What if rather than just layers on the real world, augmented reality was a way of rebuilding the missing context of our digital realities? What if the answer to our healthier public sphere isn’t in fixing Facebook but recontextualizing our experience of Facebook and Twitter and the Washington Post and my mom’s blog all together? To be clear, we also need to do what we can to redesign and improve the platforms and publishers that we rely on for information, but we can also change how we interact with them now rather than waiting for their better angels to emerge or regulators to lead.
One of the core principles of our failing public sphere is this idea of context collapse (thank you, danah boyd). As a result of the rearchitecture of information and emergence of networked communication, we’ve lost the context necessary to understand what we are consuming. Combined with platforms for social discovery and consumption driven by engagement-centric business models that often intentionally obscure or accelerate our consumption of information beyond what we can cognitively manage, we are struggling to make sense of the world around us despite having more access to more information than humans have ever had. Often the information we rely on to make sense of the world and to make decisions has no clear provenance, authors of uncertain authority, questionable credibility, unknown bias and intent. As individuals, we are left to process our constant state of information overload alone, leveraging various imperfect (and often wildly misleading) substitutes for these components of trust that we need to discern information. Our modern information systems do not provide markers and models for authority, credibility, provenance, and intent for us reliably or consistently, so we substitute various versions or proximity and confirmation bias. Knowing that we aren’t understanding the world well while struggling to do our best often leads to disastrously misleading and anti-social consequences.

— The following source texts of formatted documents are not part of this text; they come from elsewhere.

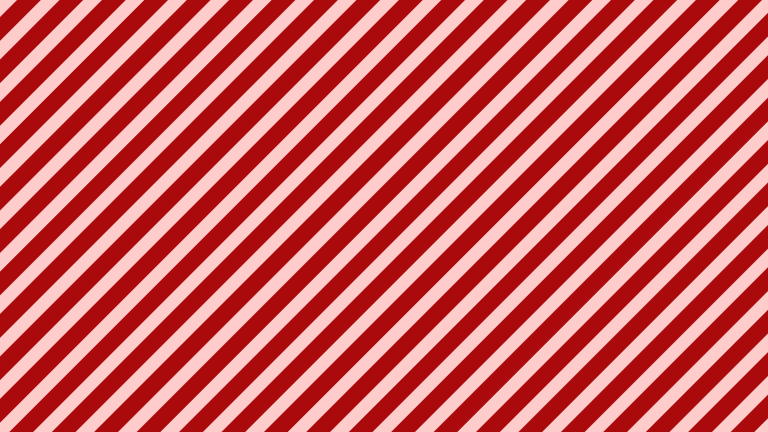
A WebGL 2 fragment shader for this pattern:

```glsl
#version 300 es
precision highp float;
// Diagonal candy stripes: pale pink bands rising at 45 degrees over deep red.

uniform vec2 u_resolution;
out vec4 fragColor;

const vec3 DEEP_RED = vec3(0.67, 0.04, 0.05);
const vec3 PALE_PINK = vec3(1.0, 0.8, 0.8);

const float STRIPE_PERIOD = 5.0 / 72.0; // across the stripes, in canvas heights
const float PINK_SHARE = 0.44;          // part of each period that is pink
const float STRIPE_ANGLE = radians(45.0);

// Signed distance to the nearest band; bands are centred on multiples of period.
float bandDistance(float across, float period, float share) {
  float fromCentre = abs(fract(across / period + 0.5) - 0.5) * period;
  return fromCentre - 0.5 * share * period;
}

// Coverage of a shape, softened over about one pixel.
float coverage(float dist, float pixel) {
  return clamp(0.5 - dist / pixel, 0.0, 1.0);
}

void main() {
  // Canvas heights, origin at the lower left
  vec2 p = gl_FragCoord.xy / u_resolution.y;
  float pixel = 1.0 / u_resolution.y;

  // Position measured square to the stripes
  vec2 stripeNormal = vec2(sin(STRIPE_ANGLE), -cos(STRIPE_ANGLE));
  float across = dot(p, stripeNormal);

  float pink = coverage(bandDistance(across, STRIPE_PERIOD, PINK_SHARE), pixel);
  fragColor = vec4(mix(DEEP_RED, PALE_PINK, pink), 1.0);
}
```
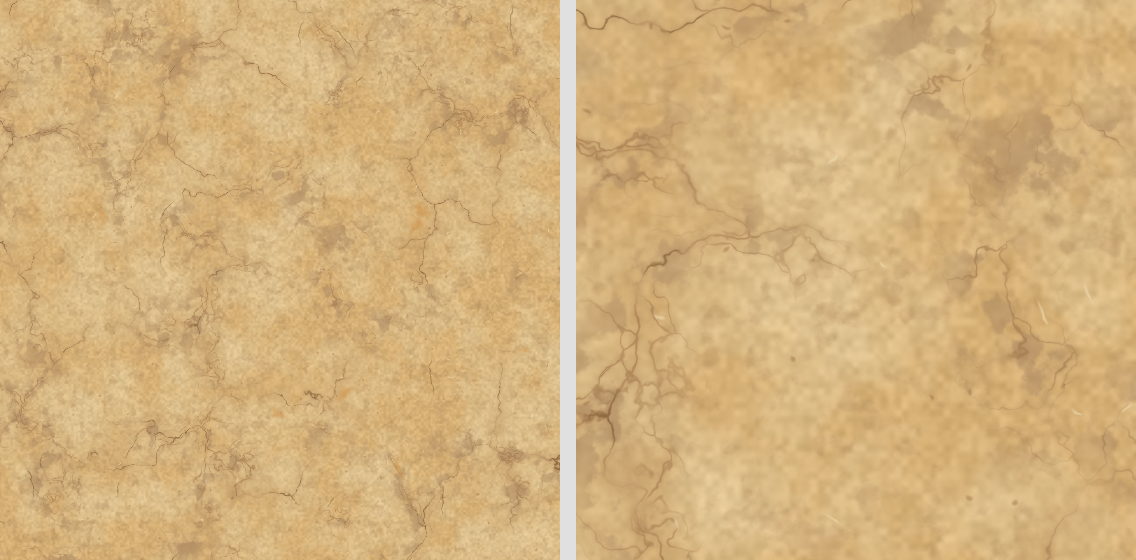
Left, the full canvas; right, a detail of the centre.
Write a Shadertoy shader that draws this texture.

```glsl
// Honey-coloured limestone slab: softly blotched sand ground with crisp grain,
// thin broken veins from the borders of warped Voronoi cells, clusters of small
// loops along those veins, short dark cracks, rust stains and pale flecks.

#define VEIN_SCALE 5.5
#define LOOP_SCALE 23.0
#define VEIN_WIDTH 0.0006
#define WARP 0.15
#define CRACKS 14
#define PALE vec3(0.866, 0.756, 0.556)
#define SAND vec3(0.854, 0.726, 0.512)
#define OCHRE vec3(0.842, 0.692, 0.460)
#define VEIN vec3(0.630, 0.460, 0.290)
#define STAIN vec3(0.710, 0.560, 0.385)
#define CRACK vec3(0.400, 0.270, 0.130)
#define RUST vec3(0.800, 0.540, 0.250)

vec2 hash2(vec2 p) {
    vec3 q = fract(p.xyx * vec3(0.1031, 0.1030, 0.0973));
    q += dot(q, q.yzx + 33.33);
    return fract((q.xx + q.yz) * q.zy);
}

float noise(vec2 p) {
    vec2 i = floor(p), f = fract(p);
    f = f * f * (3.0 - 2.0 * f);
    float low = mix(hash2(i).x, hash2(i + vec2(1, 0)).x, f.x);
    float high = mix(hash2(i + vec2(0, 1)).x, hash2(i + vec2(1, 1)).x, f.x);
    return mix(low, high, f.y);
}

float fbm(vec2 p) {
    float sum = 0.0, amp = 0.516;
    for (int i = 0; i < 5; i++) {
        sum += amp * noise(p);
        p = mat2(1.6, 1.2, -1.2, 1.6) * p + 17.3;
        amp *= 0.5;
    }
    return sum;
}

vec2 fbm2(vec2 p) {
    return vec2(fbm(p), fbm(p + 41.7)) - 0.5;
}

// Distance to the nearest Voronoi border, in canvas units
float cellBorder(vec2 p, float scale) {
    p *= scale;
    vec2 cell = floor(p), nearest = vec2(0), home = vec2(0);
    float best = 9.0, border = 9.0;
    for (int k = 0; k < 9; k++) {
        vec2 g = cell + vec2(k % 3 - 1, k / 3 - 1);
        vec2 r = g + hash2(g) - p;
        if (dot(r, r) < best) { best = dot(r, r); nearest = r; home = g; }
    }
    for (int k = 0; k < 25; k++) {
        vec2 g = home + vec2(k % 5 - 2, k / 5 - 2);
        vec2 r = g + hash2(g) - p, gap = r - nearest;
        if (dot(gap, gap) > 0.0001)
            border = min(border, dot(0.5 * (r + nearest), normalize(gap)));
    }
    return border / scale;
}

float stroke(float d, float width, float soft) {
    return 1.0 - smoothstep(width - soft, width + soft, d);
}

// Short, tapering, wavering cracks at random places
float cracks(vec2 p, float soft) {
    float ink = 0.0;
    for (int i = 0; i < CRACKS; i++) {
        vec2 a = hash2(vec2(i, 7)), b = hash2(vec2(i, 23));
        float angle = 1.0 + 1.7 * b.x, len = mix(0.012, 0.065, b.y * b.y);
        vec2 dir = vec2(cos(angle), sin(angle)), q = p - a;
        float along = dot(q, dir) / len, across = dot(q, vec2(-dir.y, dir.x));
        across += 0.25 * len * (along * along - 0.4) * (a.x - 0.5);
        across += 0.022 * (fbm(q * 40.0 + float(i) * 9.0) - 0.5);
        float taper = 1.0 - smoothstep(0.3, 1.0, abs(along));
        ink = max(ink, taper * stroke(abs(across), 0.0005, soft));
    }
    return ink;
}

// Scattered spots, one per chosen grid cell, stretched in a random direction
float spots(vec2 p, float scale, float chance, float radius, float stretch) {
    p *= scale;
    vec2 g = floor(p), a = hash2(g + 5.0), b = hash2(g + 61.0);
    vec2 q = fract(p) - 0.3 - 0.4 * a, dir = vec2(cos(6.3 * b.x), sin(6.3 * b.x));
    q = vec2(dot(q, dir) / stretch, dot(q, vec2(-dir.y, dir.x)));
    return step(b.y, chance) * (1.0 - smoothstep(0.2, 1.0, length(q) / radius));
}

void mainImage(out vec4 fragColor, in vec2 fragCoord) {
    vec2 p = fragCoord / iResolution.y;
    float soft = max(0.8 / iResolution.y, 0.0012);
    vec2 fine = fbm2(p * 26.0);

    // Ground: broad and small blotches, then mottling and grain
    float tone = 0.35 * fbm(p * 4.0 + 3.0) + 0.65 * fbm(p * 19.0 + 8.0) - 0.5;
    vec3 col = mix(SAND, PALE, smoothstep(-0.02, 0.13, tone));
    col = mix(col, OCHRE, smoothstep(0.01, 0.14, -tone));
    col = mix(col, STAIN, 0.30 * smoothstep(0.56, 0.74, fbm(p * 75.0)));
    col += 0.075 * (noise(p * 240.0) - 0.5) + 0.085 * (fbm(p * 110.0 + 4.0) - 0.5);

    // Broken main veins and the loop clusters gathered along them
    vec2 w = p + WARP * fbm2(p * 6.0) + 0.055 * fine;
    float main = cellBorder(w + 2.0, VEIN_SCALE);
    float loops = cellBorder(w + 0.035 * fine + 6.0, LOOP_SCALE);
    float shown = smoothstep(0.42, 0.58, fbm(p * 6.5 + 31.0) + 0.06 * (0.5 - p.x));
    float belt = exp(-main * main * 1100.0);
    float cluster = belt * smoothstep(0.42, 0.57, fbm(p * 6.0 + 12.0));
    float broken = smoothstep(0.38, 0.60, fbm(p * 28.0 + 50.0));
    float width = VEIN_WIDTH * (0.4 + 1.2 * broken);

    float halo = shown * exp(-main * 260.0) + cluster * exp(-loops * 260.0);
    col = mix(col, OCHRE * 0.985, 0.35 * belt * shown);
    col = mix(col, STAIN, 0.38 * min(halo, 1.0));
    float blot = cluster * smoothstep(0.54, 0.66, fbm(p * 48.0 + 70.0));
    col = mix(col, STAIN * vec3(0.95, 0.96, 1.0), 0.6 * blot);
    float line = shown * stroke(main, width, soft) * (0.25 + 0.6 * broken);
    line = max(line, 0.8 * cluster * broken * stroke(loops, width, soft));
    col = mix(col, VEIN, 0.8 * line);

    // Dark stretches of vein and free cracks
    float dark = shown * smoothstep(0.55, 0.66, fbm(p * 17.0 + 90.0));
    dark *= stroke(main, 0.0005, soft);
    col = mix(col, CRACK, 0.6 * max(dark, cracks(p, soft)));

    // Rust stains, tiny pits and pale shell flecks
    float rust = spots(p + 0.07 * fine, 9.0, 0.10, 0.15, 1.3);
    col = mix(col, RUST, 0.45 * rust);
    col = mix(col, VEIN, 0.5 * spots(p + 0.02 * fine, 36.0, 0.10, 0.08, 1.4));
    float fleck = spots(p + 0.03 * fine, 32.0, 0.13, 0.055, 3.0);
    col = mix(col, vec3(0.94, 0.87, 0.71), 0.55 * fleck);

    fragColor = vec4(clamp(col, 0.0, 1.0), 1.0);
}
```
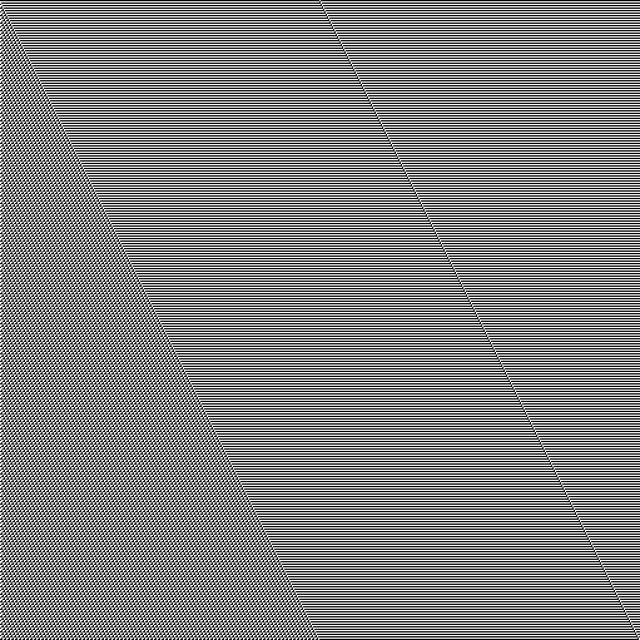
Give the GLSL for this pattern, as a Shadertoy shader.

```glsl
// Space-time diagram of a one-dimensional cellular automaton, time running down.
// Rows blink black and white; a seed in the middle and a triangle of period three
// from the left wall drift right by one cell every two rows. Solved in closed form.

const float CELLS = 511.0;

// State of one cell: x counts from the left, y counts rows from the top.
float cellState(vec2 cell) {
    cell = clamp(cell, vec2(0.0), vec2(CELLS - 1.0));
    float blink = mod(cell.y, 2.0);
    float drift = floor(cell.y * 0.5);

    // Cells that oppose the blinking background
    bool seed = abs(cell.x - floor(CELLS * 0.5) - drift) < 0.5;
    float behindFront = drift - 1.0 - cell.x;
    bool wake = behindFront > -0.5 && mod(behindFront + 0.5, 3.0) < 1.0;

    // The wall lights its own cell once every six rows
    bool wall = cell.x < 0.5 && abs(mod(cell.y, 6.0) - 4.0) < 0.5;
    return seed || wake || wall ? 1.0 - blink : blink;
}

void mainImage(out vec4 fragColor, in vec2 fragCoord) {
    vec2 uv = fragCoord / iResolution.xy;
    vec2 grid = vec2(uv.x, 1.0 - uv.y) * CELLS - 0.5;

    // Soft blend between the four nearest cell centres
    vec2 cell = floor(grid);
    vec2 blend = smoothstep(0.0, 1.0, grid - cell);
    float upper = mix(cellState(cell), cellState(cell + vec2(1.0, 0.0)), blend.x);
    float lower = mix(cellState(cell + vec2(0.0, 1.0)), cellState(cell + 1.0), blend.x);

    fragColor = vec4(vec3(mix(upper, lower, blend.y)), 1.0);
}
```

If we shift our innovation mentality toward augmentation, we can start to greet augmentation as the tool that unlocks creativity and understanding and empathy by suggesting more and new inputs in thoughtful and provocative ways rather than as the mechanism to escape a broken set of civic and social systems seemingly meant to exploit and demean us. This view of innovation also encourages us to turn an optimistic eye toward what a healthy human future might could be. Not a naive optimism that ignores the pain we are in and the dysfunction we feel, but one sees those experiences as symptoms of systems that have been designed to consider us and our pain as negative consequences to externalize and commonize. An optimism that allows us to see our current pain as a symptom of systems that we can transform, not an inevitable part of human nature to transcend. Humanity is the cure, not the thing to escape.